Zoning, quickly, is a Progressive-era policy from the early 1900s that dictates what uses can or cannot exist on a certain piece of property or in a general area. The Modern Movement picked up the concept as a way of guaranteeing a healthy city, as did the Garden City and Regional Planning movements. Generally, its effects have been good – like keeping smelting plants away from residences. But it’s also led to unhealthy homogeneity and a commuter culture that was less prominent before governments began micromanaging the fabric of cities.
This is one of the wonkier posts, but it’s important to understand what has been planned for the area.
So, in addition to the visible boundaries of the city, there are the invisible ones, ones that are really only legible to a bureaucracy, but have significant effects on the lives of residents. Because it affects individuals so young and even effects the parents, where someone goes to school seriously alters the social geography of cities. They decide where the majority of socialization occurs: in one school, in another school; in private schools, in public schools; in classrooms or in breakfast nooks.
When I was a wee little Flannie, attending Murch and carousing about my block, I had neighbors across the street whom I hardly knew. Why? They went to Janney. We met and played outside occasionally, but by 3rd grade, we both had already formed our social lives, and that was it. Our parents were likewise divided; they knew each other, but that was it. My street was the boundary between two schools and there was a palpable difference between the facing blocks.

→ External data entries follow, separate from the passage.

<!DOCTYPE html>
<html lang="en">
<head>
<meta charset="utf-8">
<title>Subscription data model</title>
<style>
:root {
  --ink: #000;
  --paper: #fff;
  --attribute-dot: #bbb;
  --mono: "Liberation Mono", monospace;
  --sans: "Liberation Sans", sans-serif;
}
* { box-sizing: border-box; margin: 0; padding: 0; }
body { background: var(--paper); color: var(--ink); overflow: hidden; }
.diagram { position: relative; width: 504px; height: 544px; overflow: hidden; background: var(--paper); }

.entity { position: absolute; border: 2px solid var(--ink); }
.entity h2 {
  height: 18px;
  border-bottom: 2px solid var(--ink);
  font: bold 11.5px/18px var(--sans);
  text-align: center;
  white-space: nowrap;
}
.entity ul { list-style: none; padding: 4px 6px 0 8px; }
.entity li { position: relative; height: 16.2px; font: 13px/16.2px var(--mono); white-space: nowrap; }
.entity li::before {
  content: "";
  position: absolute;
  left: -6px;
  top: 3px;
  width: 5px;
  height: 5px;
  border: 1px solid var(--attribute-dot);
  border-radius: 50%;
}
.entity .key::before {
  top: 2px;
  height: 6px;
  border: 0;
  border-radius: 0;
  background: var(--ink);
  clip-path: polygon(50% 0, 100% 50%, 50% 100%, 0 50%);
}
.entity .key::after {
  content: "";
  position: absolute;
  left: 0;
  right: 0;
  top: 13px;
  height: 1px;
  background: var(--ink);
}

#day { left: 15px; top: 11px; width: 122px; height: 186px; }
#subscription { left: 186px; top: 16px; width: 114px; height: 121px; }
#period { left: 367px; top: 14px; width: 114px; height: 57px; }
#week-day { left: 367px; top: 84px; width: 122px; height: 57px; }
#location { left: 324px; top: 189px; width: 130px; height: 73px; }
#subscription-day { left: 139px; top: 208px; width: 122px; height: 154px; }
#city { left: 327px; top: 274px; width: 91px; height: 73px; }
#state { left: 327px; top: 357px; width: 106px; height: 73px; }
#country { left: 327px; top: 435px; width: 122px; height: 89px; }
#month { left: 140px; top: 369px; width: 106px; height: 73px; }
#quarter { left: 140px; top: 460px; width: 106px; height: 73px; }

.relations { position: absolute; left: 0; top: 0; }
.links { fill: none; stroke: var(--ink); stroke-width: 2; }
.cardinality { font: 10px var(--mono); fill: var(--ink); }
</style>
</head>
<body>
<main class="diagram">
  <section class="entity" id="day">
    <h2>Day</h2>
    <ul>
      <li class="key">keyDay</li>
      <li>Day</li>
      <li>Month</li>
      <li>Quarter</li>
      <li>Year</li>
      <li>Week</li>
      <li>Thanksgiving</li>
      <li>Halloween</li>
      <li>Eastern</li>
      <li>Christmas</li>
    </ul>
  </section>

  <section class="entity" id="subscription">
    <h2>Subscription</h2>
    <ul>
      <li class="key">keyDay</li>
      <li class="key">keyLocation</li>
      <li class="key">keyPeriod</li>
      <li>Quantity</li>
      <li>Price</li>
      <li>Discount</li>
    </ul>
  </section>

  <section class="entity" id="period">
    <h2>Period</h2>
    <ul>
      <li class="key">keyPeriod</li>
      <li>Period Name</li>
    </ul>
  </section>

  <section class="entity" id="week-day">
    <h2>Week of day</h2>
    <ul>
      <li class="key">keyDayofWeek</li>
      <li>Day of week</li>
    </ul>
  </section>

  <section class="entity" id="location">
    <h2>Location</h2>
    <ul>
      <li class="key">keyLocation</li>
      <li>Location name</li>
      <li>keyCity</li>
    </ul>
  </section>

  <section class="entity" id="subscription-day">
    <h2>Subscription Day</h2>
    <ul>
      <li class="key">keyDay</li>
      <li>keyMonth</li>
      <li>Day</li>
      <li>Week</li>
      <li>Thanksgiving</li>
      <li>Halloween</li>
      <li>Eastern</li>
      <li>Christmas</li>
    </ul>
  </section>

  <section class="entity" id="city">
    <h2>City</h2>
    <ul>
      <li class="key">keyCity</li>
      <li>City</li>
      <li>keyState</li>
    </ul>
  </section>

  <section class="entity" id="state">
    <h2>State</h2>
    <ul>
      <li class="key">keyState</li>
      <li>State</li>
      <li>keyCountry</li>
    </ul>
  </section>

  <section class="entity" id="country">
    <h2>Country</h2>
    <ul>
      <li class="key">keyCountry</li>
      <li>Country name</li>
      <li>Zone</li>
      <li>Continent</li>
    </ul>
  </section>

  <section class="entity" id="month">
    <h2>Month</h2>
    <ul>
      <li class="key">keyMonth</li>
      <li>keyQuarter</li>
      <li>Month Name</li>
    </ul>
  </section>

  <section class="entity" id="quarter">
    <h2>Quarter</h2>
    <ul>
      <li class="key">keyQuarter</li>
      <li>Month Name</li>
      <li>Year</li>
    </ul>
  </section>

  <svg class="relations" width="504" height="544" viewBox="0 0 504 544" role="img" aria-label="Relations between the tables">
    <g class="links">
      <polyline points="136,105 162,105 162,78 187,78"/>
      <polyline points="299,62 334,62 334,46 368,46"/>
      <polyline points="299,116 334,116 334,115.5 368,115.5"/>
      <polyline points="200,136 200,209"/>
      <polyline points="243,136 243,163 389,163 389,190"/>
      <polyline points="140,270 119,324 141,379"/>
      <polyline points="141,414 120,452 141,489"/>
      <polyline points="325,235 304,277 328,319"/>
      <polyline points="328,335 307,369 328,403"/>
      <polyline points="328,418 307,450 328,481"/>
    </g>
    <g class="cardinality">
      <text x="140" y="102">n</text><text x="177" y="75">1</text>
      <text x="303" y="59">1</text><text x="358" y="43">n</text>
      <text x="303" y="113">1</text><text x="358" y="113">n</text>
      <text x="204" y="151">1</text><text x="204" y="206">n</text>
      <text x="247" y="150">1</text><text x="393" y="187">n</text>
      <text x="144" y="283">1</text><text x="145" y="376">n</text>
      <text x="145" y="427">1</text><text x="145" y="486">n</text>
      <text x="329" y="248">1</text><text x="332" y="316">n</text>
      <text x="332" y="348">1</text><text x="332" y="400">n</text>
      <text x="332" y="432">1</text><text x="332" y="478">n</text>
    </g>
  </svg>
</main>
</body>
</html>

In the Reno-Tenleytown-Tobago area, there are seven schools that provide Nursery school through Twelfth Grade education. Obviously, there’s also American University, but that’s not as relevant since its students are not shaped as much by boundaries and divisions. There are also any number of private and parochial schools students could attend, three of which are in the area, but with a minivan or a Volvo, you too can idle your car outside your child’s school. So let’s just do the public schools.